NO: Voltaire, an 18th century French philosopher and writer, did not say or write the quote in this meme. YES: It paraphrases a statement made by Kevin Alfred Strom, the founder of the neo-Nazi group National Vanguard, who is an avowed white nationalist and Holocaust denier, during an antisemitic radio show in 1993. YES: Kentucky Republican Rep. Thomas Massie tweeted this meme on Jan. 30. NO: Massie is not the first person to share this fake Voltaire quote.
NewsLit takeaway: Fake quotes are notoriously common online and warrant correcting even if they seem benign. But, as Dan Evon at Snopes points out, this case also highlights a toxic disinformation tactic: An attempt to launder “discredited ideas and hateful rhetoric” through a more trustworthy source (in this case, Voltaire) to make them more acceptable and likely to spread online.
NO: More than 65% of Americans do not actually believe that the 2020 presidential election was fraudulent. YES: According to 14 public opinion surveys about the election reviewed by PolitiFact, the proportion of Americans who say that they don’t trust the integrity of the election “has hovered around 35% since November 2020.” YES: In at least three of these surveys, the share of Republicans who say they don’t trust the election results was around 65%.
NewsLit takeaway: Purveyors of disinformation often exaggeratepublicsentiment for or against key politicalfigures and issues to distort political discourse and influence political agendas. This particular rumor also seeks to use fabricated public opinion “data” to create the illusion of substance around baseless allegations of fraud in the 2020 election. Cognitive biases — including our natural tendencies to confirm our existing beliefs and privilege our direct experiences over empirical data — play a major role in the acceptance of this kind of false evidence.
You can find this week's rumor examples to use with students in these slides.
Critics of government policies aimed at preventing the spread of COVID-19 have seized on what many are inaccurately referring to as a “Johns Hopkins study” — but the paper doesn’t come from Johns Hopkins University itself, and some medical experts are critical of its findings.
Anti-vaccination groups have capitalized on the COVID-19 pandemic to raise their profiles … and a lot of money.
Misinformation reporter Davey Alba explains how she debunks falsehoods in the latest installment of “Annotated by the Author” from The New York Times Learning Network. (Bonus: There’s also an accompanying lesson plan!)
The National Butterfly Center, a butterfly conservatory along the Rio Grande River in Texas, has shut down as a safety precaution after conspiracy theory adherents started showing up to “investigate” baseless claims that it’s a cover for a child trafficking operation.

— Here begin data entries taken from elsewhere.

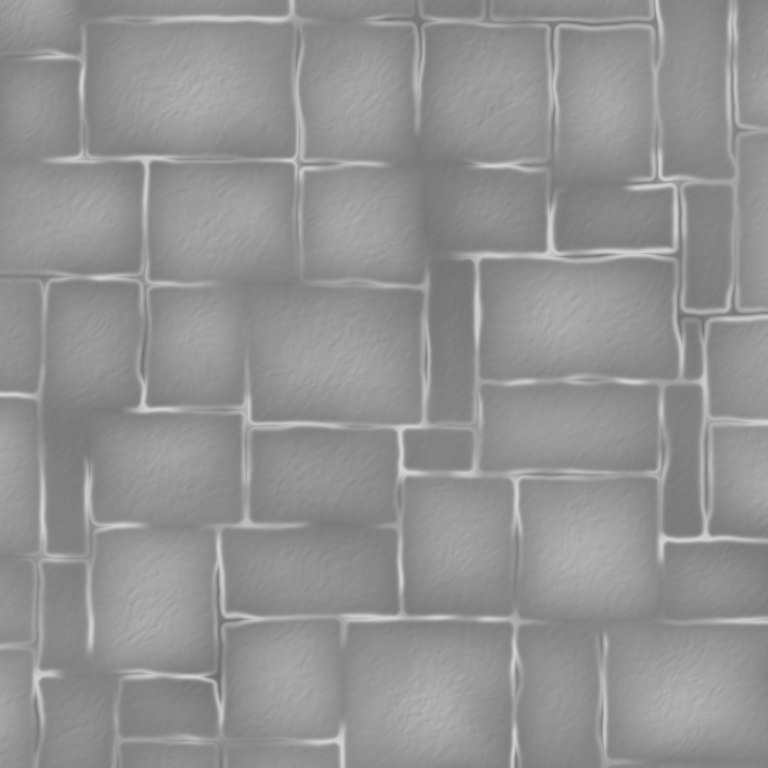
Give the GLSL for this texture, as a three.js fragment shader.

```glsl
#define GRID 6.1            // stones across the canvas
#define JITTER 0.4          // wall displacement, in cells
#define CORNER 0.012        // corner radius of a stone
#define STRAND 0.0041       // thickness of one mortar strand
#define SPREAD 0.0052       // largest gap from joint to strand
#define WOBBLE 0.010        // waviness of the joints
#define EDGE_TONE 0.523
#define DOME_LIGHT 0.135
#define MORTAR_TONE 0.82
#define BLOTCH 0.13
#define GRAIN 0.085

varying vec2 vUv;

float hash(vec2 p) {
  vec3 q = fract(p.xyx * 0.1031);
  q += dot(q, q.yzx + 33.33);
  return fract((q.x + q.y) * q.z);
}

float noise(vec2 p) {
  vec2 i = floor(p), f = fract(p);
  f = f * f * (3.0 - 2.0 * f);
  return mix(mix(hash(i), hash(i + vec2(1, 0)), f.x),
             mix(hash(i + vec2(0, 1)), hash(i + vec2(1, 1)), f.x), f.y);
}

float fbm(vec2 p) {
  return 0.6 * noise(p) + 0.28 * noise(p * 2.1 + 7.3) + 0.12 * noise(p * 4.3 + 3.1);
}

// Each grid vertex carries one wall, across or upright by parity
float wallShift(vec2 vertex) {
  return (hash(vertex + 41.0) * 2.0 - 1.0) * JITTER;
}

// Bounds of the stone holding p: centre in xy, half size in zw
vec4 findStone(vec2 p) {
  vec2 base = floor(p);
  vec4 stone = vec4(base + 0.5, 0.5, 0.5);
  for (int j = -1; j <= 1; j++) {
    for (int i = -1; i <= 1; i++) {
      vec2 c = base + vec2(i, j);
      float a = wallShift(c), b = wallShift(c + vec2(1, 0));
      float e = wallShift(c + vec2(1, 1)), f = wallShift(c + vec2(0, 1));
      bool even = mod(c.x + c.y, 2.0) < 0.5;
      vec2 lo = c + (even ? vec2(f, a) : vec2(a, b));
      vec2 hi = c + 1.0 + (even ? vec2(b, e) : vec2(e, f));
      if (all(greaterThanEqual(p, lo)) && all(lessThan(p, hi)))
        stone = vec4(lo + hi, hi - lo) * 0.5;
    }
  }
  return stone;
}

// Depth inside a rounded box, zero at its rim
float boxDepth(vec2 p, vec2 halfSize) {
  vec2 q = abs(p) - halfSize + CORNER;
  return CORNER - length(max(q, 0.0)) - min(max(q.x, q.y), 0.0);
}

// Fine pits drawn out along the rising diagonal
float pits(vec2 p) {
  vec2 q = vec2(p.x + p.y, p.y - p.x) * 0.707;
  q += 0.016 * vec2(noise(p * 26.0), noise(p * 26.0 + 9.0));
  return 0.6 * noise(q * vec2(85.0, 135.0)) + 0.4 * noise(q * vec2(150.0, 210.0) + 5.0);
}

float mortarStrand(float depth, float offset) {
  float x = (depth - offset) / STRAND;
  return exp(-x * x);
}

void main() {
  vec2 uv = vUv;

  // Wavy joints
  vec2 wave = vec2(fbm(uv * 17.0), fbm(uv * 17.0 + 31.0)) - 0.5;
  vec2 p = uv + WOBBLE * wave;
  vec4 stone = findStone(p * GRID + 20.0) / GRID;
  vec2 local = p + 20.0 / GRID - stone.xy;
  float depth = max(boxDepth(local, stone.zw), 0.0);

  // Domed stones, lighter where they are large
  vec2 r = local / stone.zw;
  float dome = (1.0 - r.x * r.x) * (1.0 - r.y * r.y);
  float size = smoothstep(0.015, 0.095, min(stone.z, stone.w));
  float tone = EDGE_TONE + DOME_LIGHT * dome * size * (0.7 + 0.6 * noise(uv * 14.0));
  tone += BLOTCH * (fbm(uv * 7.0 + 50.0) - 0.5) * (1.0 - 0.35 * dome);
  tone -= 0.03 * (1.0 - size) * smoothstep(0.0, 0.02, depth);
  tone -= 0.02 * exp(-depth / 0.015);

  // Embossed grain
  float relief = pits(uv) - pits(uv + vec2(0.002, -0.002));
  tone += GRAIN * relief * mix(0.3, 1.0, dome * size);

  // Paired mortar strands that merge, part and fade, one side often fainter
  float parting = smoothstep(0.3, 0.8, noise(uv * 17.0 + 70.0));
  float strength = smoothstep(0.2, 0.45, noise(uv * 9.0 + 90.0));
  strength *= 0.4 + 0.6 * smoothstep(0.15, 0.75, noise(uv * 28.0 + 12.0));
  float faintness = 0.8 * hash(floor(stone.xy * 997.0)) * parting;
  tone -= 0.07 * mortarStrand(depth, 0.0) * parting * strength;
  tone = mix(tone, MORTAR_TONE,
             strength * (1.0 - faintness) * mortarStrand(depth, SPREAD * parting));

  gl_FragColor = vec4(vec3(tone), 1.0);
}
```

The New York Times noted that the “recent trouble began in 2017” after the center refused to support construction of a new section of border wall through its property.
The ongoing debate over “critical race theory” has been marked by misinformation and a disconnect between what’s actually being taught in the classroom and the political rhetoric surrounding it, according to this ABC News report.
Check out this short video from USA Today for one expert's take on why Sarah Palin's libel case against The New York Times is worth watching and how “it could prove to be a landmark decision.” (The 1964 decision in The New York Times v. Sullivan case set the current standard for defamation claims by public officials.)
Though details of former CNN President Jeff Zucker’s sudden departure from the network are still emerging, at least one thing is clear, argues Washington Post columnist Margaret Sullivan: His legacy will be tied to “ill-advised decisions” that put ratings over sound news judgment and journalistic ethics — including, Sullivan notes, how he “created and burnished the Trump persona.”